**WHAT IS EXPECTED**
After counting the lines below that hold the word "panel", reply with the count and nothing else.

**EXERCISE INPUT**
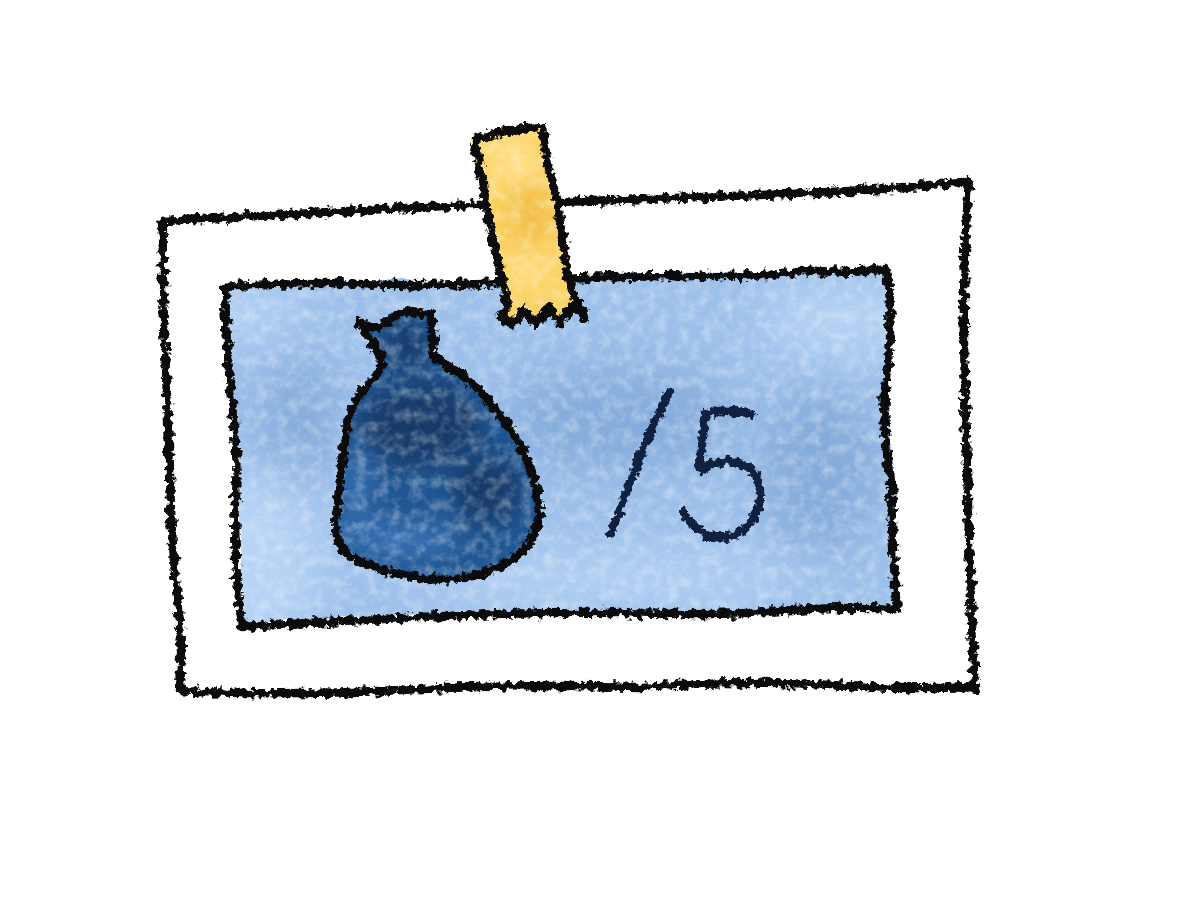
<!DOCTYPE html>
<html lang="en">
<head>
<meta charset="utf-8">
<title>Bag counter card</title>
<style>
:root {
  --paper: #ffffff;
  --crayon: #0b0b0c;
  --navy-line: #10213f;
  --sky: #9dc0ea;
  --sky-light: #b7d3f5;
  --sky-deep: #84abdb;
  --bag: #205692;
  --bag-deep: #123a6b;
  --bag-light: #3570b2;
  --tape: #fbd261;
  --tape-light: #ffe08a;
  --tape-deep: #f3bf49;
}
html, body { margin: 0; padding: 0; background: var(--paper); overflow: hidden; }
.card { display: block; width: 1200px; height: 899px; }
.crayon-line { fill: none; stroke: var(--crayon); stroke-width: 8.4; stroke-linecap: round; stroke-linejoin: round; }
.lettering { fill: none; stroke: var(--navy-line); stroke-width: 8.4; stroke-linecap: round; stroke-linejoin: round; }
.paper { fill: var(--paper); }
.sky { fill: var(--sky); }
.sky-light { fill: var(--sky-light); }
.sky-deep { fill: var(--sky-deep); }
.bag { fill: var(--bag); }
.bag-deep { fill: var(--bag-deep); }
.bag-light { fill: var(--bag-light); }
.tape { fill: var(--tape); }
.tape-light { fill: var(--tape-light); }
.tape-deep { fill: var(--tape-deep); }
</style>
</head>
<body>
<svg class="card" viewBox="0 0 1200 899" role="img" aria-label="Taped card with a blue sack and the hand-lettered count /5">
  <defs>
    <filter id="crayon" filterUnits="userSpaceOnUse" x="0" y="0" width="1200" height="899" color-interpolation-filters="sRGB">
      <feTurbulence type="fractalNoise" baseFrequency="0.16" numOctaves="3" seed="7" result="grain"/>
      <feDisplacementMap in="SourceGraphic" in2="grain" scale="11" xChannelSelector="R" yChannelSelector="G"/>
    </filter>
    <filter id="wash" filterUnits="userSpaceOnUse" x="0" y="0" width="1200" height="899" color-interpolation-filters="sRGB">
      <feTurbulence type="fractalNoise" baseFrequency="0.03" numOctaves="3" seed="4" result="edge"/>
      <feDisplacementMap in="SourceGraphic" in2="edge" scale="9" xChannelSelector="R" yChannelSelector="G" result="shape"/>
      <feTurbulence type="fractalNoise" baseFrequency="0.09" numOctaves="4" seed="11" result="tooth"/>
      <feColorMatrix in="tooth" type="matrix" values="0 0 0 0 1  0 0 0 0 1  0 0 0 0 1  0.7 0 0 0 -0.28" result="flecks"/>
      <feComposite in="flecks" in2="shape" operator="in" result="grain"/>
      <feMerge><feMergeNode in="shape"/><feMergeNode in="grain"/></feMerge>
    </filter>
    <filter id="soft" x="-60%" y="-60%" width="220%" height="220%"><feGaussianBlur stdDeviation="24"/></filter>
    <filter id="softer" x="-60%" y="-60%" width="220%" height="220%"><feGaussianBlur stdDeviation="12"/></filter>
    <path id="panel-shape" d="M222 288 Q330 278 430 281 T640 276 Q780 272 889 268 Q886 330 890 420 T895 608 Q800 609 700 612 T480 614 Q350 614 242 622 Q242 560 238 500 T228 380 Z"/>
    <path id="bag-shape" d="M358 322 Q370 328 382 326 Q394 314 408 311 Q420 315 431 313 Q431 328 434 340 L432 356 Q446 364 458 372 Q480 388 494 408 Q516 434 527 460 Q540 490 539 516 Q537 542 514 558 Q494 572 470 577 Q440 583 412 577 Q376 570 350 556 Q336 544 335 522 Q338 496 341 474 Q344 436 350 414 Q358 392 376 376 Q384 366 381 356 Q374 350 371 340 Z"/>
    <path id="tape-shape" d="M474 140 Q508 128 542 127 Q546 160 556 196 Q564 240 568 280 L585 318 L572 306 L560 323 L549 308 L536 324 L524 310 L512 324 L500 317 L508 308 Q500 268 490 226 Q482 176 474 140 Z"/>
    <clipPath id="panel-clip"><use href="#panel-shape"/></clipPath>
    <clipPath id="bag-clip"><use href="#bag-shape"/></clipPath>
    <clipPath id="tape-clip"><use href="#tape-shape"/></clipPath>
  </defs>

  <rect class="paper" width="1200" height="899"/>

  <g id="outer-frame" filter="url(#crayon)">
    <path class="crayon-line" d="M164 221 Q240 217 330 212 T500 204 Q640 199 760 195 T970 181"/>
    <path class="crayon-line" d="M969 180 Q963 260 964 340 T968 500 Q970 590 975 690"/>
    <path class="crayon-line" d="M976 687 Q900 690 830 685 T640 687 Q520 684 400 690 T180 691"/>
    <path class="crayon-line" d="M163 221 Q162 280 165 350 T170 470 Q171 540 177 590 T180 690"/>
  </g>

  <g id="blue-panel">
    <g filter="url(#wash)">
      <use class="sky" href="#panel-shape"/>
      <g clip-path="url(#panel-clip)">
        <g filter="url(#soft)">
          <ellipse class="sky-light" cx="250" cy="560" rx="70" ry="90"/>
          <ellipse class="sky-light" cx="840" cy="320" rx="80" ry="34"/>
          <ellipse class="sky-light" cx="610" cy="580" rx="190" ry="22"/>
          <ellipse class="sky-light" cx="240" cy="310" rx="60" ry="26"/>
          <ellipse class="sky-deep" cx="620" cy="420" rx="120" ry="50"/>
          <ellipse class="sky-deep" cx="820" cy="470" rx="60" ry="80"/>
          <ellipse class="sky-deep" cx="300" cy="420" rx="40" ry="60"/>
        </g>
      </g>
    </g>
    <g filter="url(#crayon)">
      <path class="crayon-line" d="M226 287 Q300 281 360 284 T500 282 Q600 276 700 276 T800 270 Q850 274 886 269"/>
      <path class="crayon-line" d="M887 270 Q894 320 887 370 T891 480 Q892 550 897 610"/>
      <path class="crayon-line" d="M896 609 Q840 606 780 611 T620 613 Q520 612 420 617 T242 627"/>
      <path class="crayon-line" d="M225 289 Q226 350 232 400 T236 500 Q233 560 242 626"/>
    </g>
  </g>

  <g id="sack">
    <g filter="url(#wash)">
      <use class="bag" href="#bag-shape"/>
      <g clip-path="url(#bag-clip)">
        <g filter="url(#softer)">
          <ellipse class="bag-deep" cx="420" cy="425" rx="62" ry="42"/>
          <ellipse class="bag-deep" cx="408" cy="345" rx="22" ry="24"/>
          <ellipse class="bag-deep" cx="486" cy="490" rx="34" ry="34"/>
          <ellipse class="bag-light" cx="400" cy="540" rx="56" ry="20"/>
          <ellipse class="bag-light" cx="356" cy="490" rx="14" ry="40"/>
        </g>
      </g>
    </g>
    <use class="crayon-line" href="#bag-shape" filter="url(#crayon)"/>
  </g>

  <g id="count" role="img" aria-label="/5" filter="url(#crayon)">
    <path class="lettering" d="M668 394 Q654 424 642 452 Q626 492 611 534"/>
    <path class="lettering" d="M751 414 Q728 408 706 413 Q702 438 700 470 Q722 456 742 464 Q762 474 760 498 Q756 530 728 537 Q698 540 683 511"/>
  </g>

  <g id="tape">
    <g filter="url(#wash)">
      <use class="tape" href="#tape-shape"/>
      <g clip-path="url(#tape-clip)" filter="url(#softer)">
        <ellipse class="tape-light" cx="512" cy="160" rx="26" ry="20"/>
        <ellipse class="tape-deep" cx="532" cy="215" rx="24" ry="30"/>
        <ellipse class="tape-light" cx="530" cy="270" rx="20" ry="14"/>
      </g>
    </g>
    <use class="crayon-line" href="#tape-shape" filter="url(#crayon)"/>
  </g>
</svg>
</body>
</html>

**WRITTEN ANSWER**
5